Russia, along with the U.S. and China, is developing heavy-lift rockets, dubbed “Energia” rockets; and earlier this year, President Vladimir Putin signed a decree calling for the creation of a new Russian super heavy-lift launch vehicle (SHLLV).
It is planned that the first stage of the new Soyuz-5 medium-range missile, which is being developed in Russia to replace the Ukrainian-built Zenit, will become not just the carrier of Russian cosmonauts into orbit but also a part of the first stage of the super-heavy SHLLV missile. At the same time, the Zenit missile launch complex at Baikonur is planned to be handed over to Kazakhstan in the current year and redesigned for launching Soyuz-5. Kazakhstan is planning to spend 314 million dollars for this purpose.
“Before 2028, here [in the Vostochny Cosmodrome], facilities and ground infrastructure will be created, and simultaneously a super heavy class launch vehicle will be developed,” Roscosmos Director General Igor Komarov said. He was referring to a new, domestic cosmodrome Russia opened in its Far Eastern Amur Region, near the Chinese border, meant to lessen its dependence on leasing Baikonur from Kazakhstan.
Energia Corporation, Russia’s leading rocket-space enterprise responsible for human spaceflight, was chosen the prime developer of the super heavy class space rocket, whilst Progress, rocket and space center based in Samara, in southern Russia, will serve as a key contractor in the project.
Russia’s new super heavy-lift carrier rocket will be equipped with modernized RD-171MV rocket engines, updated version of the RD-170 rocket engine that was developed for the Energia project, a Soviet rocket that was designed to serve as a heavy-lift partially recoverable launch system for a variety of payloads.
"The launch of the super heavy-class launch vehicle equipped with modernized RD-171MV engines is planned in 2028," the engine manufacturer's presentation made at the MAKS International Aviation and Space Salon states.

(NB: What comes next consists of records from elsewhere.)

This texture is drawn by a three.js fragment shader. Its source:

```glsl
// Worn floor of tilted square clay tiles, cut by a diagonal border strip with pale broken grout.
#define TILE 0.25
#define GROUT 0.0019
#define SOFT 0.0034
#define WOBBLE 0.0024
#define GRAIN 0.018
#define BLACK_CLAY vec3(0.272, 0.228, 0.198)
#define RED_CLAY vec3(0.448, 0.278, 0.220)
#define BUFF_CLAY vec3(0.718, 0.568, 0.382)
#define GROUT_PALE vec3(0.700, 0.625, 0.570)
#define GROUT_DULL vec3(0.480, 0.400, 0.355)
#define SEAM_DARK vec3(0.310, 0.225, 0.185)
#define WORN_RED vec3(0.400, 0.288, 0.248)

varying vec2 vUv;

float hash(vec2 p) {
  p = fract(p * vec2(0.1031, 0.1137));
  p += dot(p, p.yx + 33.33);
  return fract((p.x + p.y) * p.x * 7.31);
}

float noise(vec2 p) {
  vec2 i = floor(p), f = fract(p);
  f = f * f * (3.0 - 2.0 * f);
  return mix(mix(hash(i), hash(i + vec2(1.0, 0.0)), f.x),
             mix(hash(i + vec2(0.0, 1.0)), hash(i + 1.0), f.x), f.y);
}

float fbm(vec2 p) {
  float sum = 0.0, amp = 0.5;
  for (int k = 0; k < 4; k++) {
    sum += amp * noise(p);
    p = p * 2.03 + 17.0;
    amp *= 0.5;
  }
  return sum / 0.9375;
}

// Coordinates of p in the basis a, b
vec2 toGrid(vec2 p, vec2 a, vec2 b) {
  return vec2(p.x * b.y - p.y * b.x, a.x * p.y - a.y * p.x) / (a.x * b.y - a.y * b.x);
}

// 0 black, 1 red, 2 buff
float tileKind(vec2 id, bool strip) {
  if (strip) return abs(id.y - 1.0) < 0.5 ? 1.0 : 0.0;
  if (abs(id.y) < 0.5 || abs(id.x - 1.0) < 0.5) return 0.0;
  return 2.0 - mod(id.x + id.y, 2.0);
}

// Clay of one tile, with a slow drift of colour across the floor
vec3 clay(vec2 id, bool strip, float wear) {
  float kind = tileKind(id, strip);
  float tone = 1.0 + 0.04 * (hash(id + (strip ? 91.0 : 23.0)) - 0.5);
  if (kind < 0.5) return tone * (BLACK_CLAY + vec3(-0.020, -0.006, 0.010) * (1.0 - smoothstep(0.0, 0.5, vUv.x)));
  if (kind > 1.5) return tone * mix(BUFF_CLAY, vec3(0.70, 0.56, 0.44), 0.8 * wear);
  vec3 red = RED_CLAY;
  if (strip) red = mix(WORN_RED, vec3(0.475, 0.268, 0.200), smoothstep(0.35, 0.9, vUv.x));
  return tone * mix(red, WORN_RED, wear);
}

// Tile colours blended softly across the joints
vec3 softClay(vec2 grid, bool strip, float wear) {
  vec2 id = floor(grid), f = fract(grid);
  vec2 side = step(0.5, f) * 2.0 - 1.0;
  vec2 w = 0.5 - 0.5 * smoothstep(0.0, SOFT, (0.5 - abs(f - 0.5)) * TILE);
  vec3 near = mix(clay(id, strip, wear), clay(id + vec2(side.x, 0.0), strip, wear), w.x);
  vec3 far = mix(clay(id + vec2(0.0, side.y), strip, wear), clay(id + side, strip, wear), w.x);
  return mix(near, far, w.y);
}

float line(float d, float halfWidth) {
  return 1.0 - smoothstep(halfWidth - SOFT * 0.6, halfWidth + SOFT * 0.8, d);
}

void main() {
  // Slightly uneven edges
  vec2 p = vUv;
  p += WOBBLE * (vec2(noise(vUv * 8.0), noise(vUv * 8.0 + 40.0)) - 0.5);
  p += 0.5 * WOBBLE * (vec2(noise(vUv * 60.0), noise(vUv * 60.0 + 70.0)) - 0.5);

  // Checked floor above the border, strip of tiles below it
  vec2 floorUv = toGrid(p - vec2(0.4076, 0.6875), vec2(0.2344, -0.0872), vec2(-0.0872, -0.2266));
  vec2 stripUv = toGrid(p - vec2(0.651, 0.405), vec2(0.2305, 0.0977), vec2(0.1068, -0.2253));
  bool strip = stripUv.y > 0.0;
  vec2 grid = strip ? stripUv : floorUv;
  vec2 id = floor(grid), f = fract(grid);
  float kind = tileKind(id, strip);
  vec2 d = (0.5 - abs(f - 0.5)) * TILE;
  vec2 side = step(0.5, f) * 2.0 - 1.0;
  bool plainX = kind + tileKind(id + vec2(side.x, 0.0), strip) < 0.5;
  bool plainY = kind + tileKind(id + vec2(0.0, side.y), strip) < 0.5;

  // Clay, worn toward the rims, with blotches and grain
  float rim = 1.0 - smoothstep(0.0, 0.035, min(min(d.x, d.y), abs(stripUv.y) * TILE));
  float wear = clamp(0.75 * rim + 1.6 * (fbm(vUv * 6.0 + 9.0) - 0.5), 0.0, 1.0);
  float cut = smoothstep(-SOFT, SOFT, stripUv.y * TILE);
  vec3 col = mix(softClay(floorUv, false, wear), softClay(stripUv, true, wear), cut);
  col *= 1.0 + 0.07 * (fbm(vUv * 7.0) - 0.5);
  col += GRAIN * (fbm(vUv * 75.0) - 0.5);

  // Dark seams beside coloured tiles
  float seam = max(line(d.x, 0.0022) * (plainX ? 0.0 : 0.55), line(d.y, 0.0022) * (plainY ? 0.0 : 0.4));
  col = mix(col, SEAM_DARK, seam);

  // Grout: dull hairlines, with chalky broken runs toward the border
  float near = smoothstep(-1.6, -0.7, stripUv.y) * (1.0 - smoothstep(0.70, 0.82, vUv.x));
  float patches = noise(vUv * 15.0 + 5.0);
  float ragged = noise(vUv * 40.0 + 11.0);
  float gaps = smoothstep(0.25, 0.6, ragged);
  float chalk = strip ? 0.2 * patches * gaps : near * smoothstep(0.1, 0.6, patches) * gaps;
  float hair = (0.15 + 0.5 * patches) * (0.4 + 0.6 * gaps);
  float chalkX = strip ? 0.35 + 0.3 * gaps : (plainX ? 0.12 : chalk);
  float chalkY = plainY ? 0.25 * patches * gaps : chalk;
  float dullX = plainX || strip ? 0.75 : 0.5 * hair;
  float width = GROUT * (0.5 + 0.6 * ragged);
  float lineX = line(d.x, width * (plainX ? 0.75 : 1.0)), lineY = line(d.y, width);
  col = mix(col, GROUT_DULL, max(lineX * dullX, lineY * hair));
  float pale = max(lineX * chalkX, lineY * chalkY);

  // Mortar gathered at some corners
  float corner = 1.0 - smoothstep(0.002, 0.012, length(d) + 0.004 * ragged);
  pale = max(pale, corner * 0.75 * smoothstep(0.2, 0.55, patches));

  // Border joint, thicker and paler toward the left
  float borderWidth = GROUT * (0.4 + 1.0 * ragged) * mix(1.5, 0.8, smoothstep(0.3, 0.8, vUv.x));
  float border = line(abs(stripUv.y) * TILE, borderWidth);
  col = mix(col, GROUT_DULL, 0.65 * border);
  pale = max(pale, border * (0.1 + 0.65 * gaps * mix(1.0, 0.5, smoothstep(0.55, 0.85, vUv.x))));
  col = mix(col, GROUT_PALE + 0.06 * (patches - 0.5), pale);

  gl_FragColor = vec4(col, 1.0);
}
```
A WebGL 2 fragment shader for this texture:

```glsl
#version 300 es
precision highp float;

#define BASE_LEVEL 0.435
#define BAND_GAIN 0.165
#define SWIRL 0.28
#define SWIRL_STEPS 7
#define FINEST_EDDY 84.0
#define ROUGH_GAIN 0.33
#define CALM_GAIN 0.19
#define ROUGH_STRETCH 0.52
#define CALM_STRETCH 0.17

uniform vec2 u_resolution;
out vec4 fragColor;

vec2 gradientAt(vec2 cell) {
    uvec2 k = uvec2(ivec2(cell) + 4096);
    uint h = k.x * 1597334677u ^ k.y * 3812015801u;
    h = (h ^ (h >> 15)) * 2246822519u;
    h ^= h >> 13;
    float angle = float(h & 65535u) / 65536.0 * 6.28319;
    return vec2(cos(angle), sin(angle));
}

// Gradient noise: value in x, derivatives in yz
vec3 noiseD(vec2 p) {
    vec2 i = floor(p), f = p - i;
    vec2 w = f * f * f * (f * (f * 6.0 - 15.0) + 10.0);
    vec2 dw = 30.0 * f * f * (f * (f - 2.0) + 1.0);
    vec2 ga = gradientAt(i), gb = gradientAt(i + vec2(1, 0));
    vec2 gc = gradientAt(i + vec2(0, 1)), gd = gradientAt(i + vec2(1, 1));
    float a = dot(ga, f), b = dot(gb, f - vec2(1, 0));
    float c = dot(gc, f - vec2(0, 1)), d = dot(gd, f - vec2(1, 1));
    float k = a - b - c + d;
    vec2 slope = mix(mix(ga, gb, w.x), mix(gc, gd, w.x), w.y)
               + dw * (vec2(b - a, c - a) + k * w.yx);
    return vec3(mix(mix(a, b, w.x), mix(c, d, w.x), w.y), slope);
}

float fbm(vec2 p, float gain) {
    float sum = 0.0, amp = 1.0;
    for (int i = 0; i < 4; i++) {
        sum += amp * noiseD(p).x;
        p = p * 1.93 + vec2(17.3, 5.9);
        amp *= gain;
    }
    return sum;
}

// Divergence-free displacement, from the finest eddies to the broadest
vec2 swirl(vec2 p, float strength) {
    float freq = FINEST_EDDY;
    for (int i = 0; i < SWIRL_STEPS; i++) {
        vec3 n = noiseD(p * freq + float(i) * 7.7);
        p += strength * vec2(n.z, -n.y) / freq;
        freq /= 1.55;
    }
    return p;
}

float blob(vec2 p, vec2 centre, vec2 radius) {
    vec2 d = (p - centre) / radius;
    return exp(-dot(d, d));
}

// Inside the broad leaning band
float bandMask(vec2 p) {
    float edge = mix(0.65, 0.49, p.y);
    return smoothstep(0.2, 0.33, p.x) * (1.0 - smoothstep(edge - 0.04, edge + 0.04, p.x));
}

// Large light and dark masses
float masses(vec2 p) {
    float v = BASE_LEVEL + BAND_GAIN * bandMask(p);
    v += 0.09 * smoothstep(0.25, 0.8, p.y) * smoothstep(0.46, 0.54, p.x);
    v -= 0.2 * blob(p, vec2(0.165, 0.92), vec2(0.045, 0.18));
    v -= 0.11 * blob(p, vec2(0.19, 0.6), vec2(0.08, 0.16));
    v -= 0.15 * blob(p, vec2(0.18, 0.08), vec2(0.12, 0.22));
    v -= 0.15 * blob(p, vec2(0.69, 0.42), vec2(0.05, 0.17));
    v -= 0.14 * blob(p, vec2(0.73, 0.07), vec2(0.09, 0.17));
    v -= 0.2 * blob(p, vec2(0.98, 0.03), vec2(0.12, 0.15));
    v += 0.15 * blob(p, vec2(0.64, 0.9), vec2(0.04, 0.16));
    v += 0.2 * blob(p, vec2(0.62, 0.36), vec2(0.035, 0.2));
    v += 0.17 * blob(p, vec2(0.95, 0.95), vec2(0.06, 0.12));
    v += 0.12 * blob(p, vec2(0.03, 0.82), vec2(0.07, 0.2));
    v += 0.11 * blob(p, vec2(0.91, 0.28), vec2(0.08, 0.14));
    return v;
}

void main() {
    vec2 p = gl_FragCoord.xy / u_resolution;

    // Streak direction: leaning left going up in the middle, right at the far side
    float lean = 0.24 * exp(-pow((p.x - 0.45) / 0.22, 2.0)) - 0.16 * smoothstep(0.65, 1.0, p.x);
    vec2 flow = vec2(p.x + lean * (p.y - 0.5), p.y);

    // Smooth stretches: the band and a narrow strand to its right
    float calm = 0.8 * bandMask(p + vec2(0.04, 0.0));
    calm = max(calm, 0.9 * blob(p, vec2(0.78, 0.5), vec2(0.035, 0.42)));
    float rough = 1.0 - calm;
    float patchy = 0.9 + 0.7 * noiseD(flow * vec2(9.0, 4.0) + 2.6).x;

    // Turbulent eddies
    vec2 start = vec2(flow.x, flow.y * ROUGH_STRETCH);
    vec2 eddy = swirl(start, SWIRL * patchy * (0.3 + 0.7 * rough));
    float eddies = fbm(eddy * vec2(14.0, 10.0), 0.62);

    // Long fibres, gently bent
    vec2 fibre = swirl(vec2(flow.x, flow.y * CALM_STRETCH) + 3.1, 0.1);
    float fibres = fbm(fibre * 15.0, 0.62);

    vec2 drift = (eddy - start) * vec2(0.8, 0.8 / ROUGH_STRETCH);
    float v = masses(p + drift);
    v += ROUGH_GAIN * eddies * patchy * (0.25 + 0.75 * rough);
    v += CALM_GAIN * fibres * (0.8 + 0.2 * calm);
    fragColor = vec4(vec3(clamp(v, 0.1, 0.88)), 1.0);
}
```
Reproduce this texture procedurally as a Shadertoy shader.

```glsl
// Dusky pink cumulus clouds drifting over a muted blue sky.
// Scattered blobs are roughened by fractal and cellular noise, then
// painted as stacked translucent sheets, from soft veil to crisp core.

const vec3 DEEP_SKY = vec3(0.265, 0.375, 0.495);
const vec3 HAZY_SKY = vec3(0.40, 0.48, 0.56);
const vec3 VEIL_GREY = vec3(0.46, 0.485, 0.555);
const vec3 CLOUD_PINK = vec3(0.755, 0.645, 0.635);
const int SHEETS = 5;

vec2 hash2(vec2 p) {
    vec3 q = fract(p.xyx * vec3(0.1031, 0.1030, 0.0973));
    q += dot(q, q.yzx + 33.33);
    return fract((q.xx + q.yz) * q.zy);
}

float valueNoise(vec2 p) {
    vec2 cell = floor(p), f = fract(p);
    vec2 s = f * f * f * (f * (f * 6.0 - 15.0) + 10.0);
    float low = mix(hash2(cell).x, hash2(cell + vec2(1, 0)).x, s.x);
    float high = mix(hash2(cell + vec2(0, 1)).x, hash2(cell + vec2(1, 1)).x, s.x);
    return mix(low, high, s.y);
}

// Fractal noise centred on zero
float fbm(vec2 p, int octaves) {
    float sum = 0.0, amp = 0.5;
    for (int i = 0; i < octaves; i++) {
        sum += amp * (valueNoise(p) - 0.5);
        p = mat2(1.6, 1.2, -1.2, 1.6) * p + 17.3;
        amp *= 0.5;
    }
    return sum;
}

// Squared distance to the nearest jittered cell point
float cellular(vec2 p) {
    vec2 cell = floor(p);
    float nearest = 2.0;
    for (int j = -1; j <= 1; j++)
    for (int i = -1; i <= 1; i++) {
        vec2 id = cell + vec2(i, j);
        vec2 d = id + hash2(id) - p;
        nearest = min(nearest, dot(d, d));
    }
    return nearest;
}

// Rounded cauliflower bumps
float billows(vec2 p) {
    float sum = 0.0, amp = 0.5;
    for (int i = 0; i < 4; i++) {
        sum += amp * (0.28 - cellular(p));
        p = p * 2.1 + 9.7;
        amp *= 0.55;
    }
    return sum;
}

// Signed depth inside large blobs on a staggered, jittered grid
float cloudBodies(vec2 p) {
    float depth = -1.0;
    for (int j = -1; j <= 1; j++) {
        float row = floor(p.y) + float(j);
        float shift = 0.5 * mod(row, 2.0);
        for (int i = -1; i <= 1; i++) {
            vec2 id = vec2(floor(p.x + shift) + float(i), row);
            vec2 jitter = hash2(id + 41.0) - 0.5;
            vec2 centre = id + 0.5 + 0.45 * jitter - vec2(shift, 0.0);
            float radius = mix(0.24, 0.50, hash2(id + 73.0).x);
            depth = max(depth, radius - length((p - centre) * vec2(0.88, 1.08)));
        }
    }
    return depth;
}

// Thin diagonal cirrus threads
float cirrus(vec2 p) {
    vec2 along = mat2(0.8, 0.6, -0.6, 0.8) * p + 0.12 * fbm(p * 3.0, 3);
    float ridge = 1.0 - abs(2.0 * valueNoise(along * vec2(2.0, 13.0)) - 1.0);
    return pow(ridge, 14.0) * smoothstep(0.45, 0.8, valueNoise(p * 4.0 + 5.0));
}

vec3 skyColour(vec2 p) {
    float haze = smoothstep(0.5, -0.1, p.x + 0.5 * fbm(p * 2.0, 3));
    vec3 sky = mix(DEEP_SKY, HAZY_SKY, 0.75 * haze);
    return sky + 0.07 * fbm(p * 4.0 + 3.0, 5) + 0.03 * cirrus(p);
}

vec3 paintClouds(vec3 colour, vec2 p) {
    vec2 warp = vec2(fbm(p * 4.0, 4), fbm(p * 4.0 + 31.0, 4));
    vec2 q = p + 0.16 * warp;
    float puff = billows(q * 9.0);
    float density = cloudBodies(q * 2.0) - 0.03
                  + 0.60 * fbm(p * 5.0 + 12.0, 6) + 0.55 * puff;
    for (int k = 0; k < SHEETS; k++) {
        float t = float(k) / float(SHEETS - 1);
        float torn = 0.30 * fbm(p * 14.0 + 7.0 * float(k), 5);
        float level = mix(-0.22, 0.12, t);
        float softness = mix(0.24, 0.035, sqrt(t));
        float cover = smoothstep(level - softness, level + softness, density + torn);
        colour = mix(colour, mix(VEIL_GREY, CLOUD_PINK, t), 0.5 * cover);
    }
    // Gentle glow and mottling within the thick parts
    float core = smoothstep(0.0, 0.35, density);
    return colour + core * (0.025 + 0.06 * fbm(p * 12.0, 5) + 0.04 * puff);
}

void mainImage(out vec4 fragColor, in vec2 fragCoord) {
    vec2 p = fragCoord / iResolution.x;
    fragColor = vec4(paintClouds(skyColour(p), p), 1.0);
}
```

For the last time, a super heavy rocket launched 30 years ago, when the Soviet "Energia," a super heavy rocket built to compete with NASA's Saturn V, put into orbit a reusable space shuttle Buran.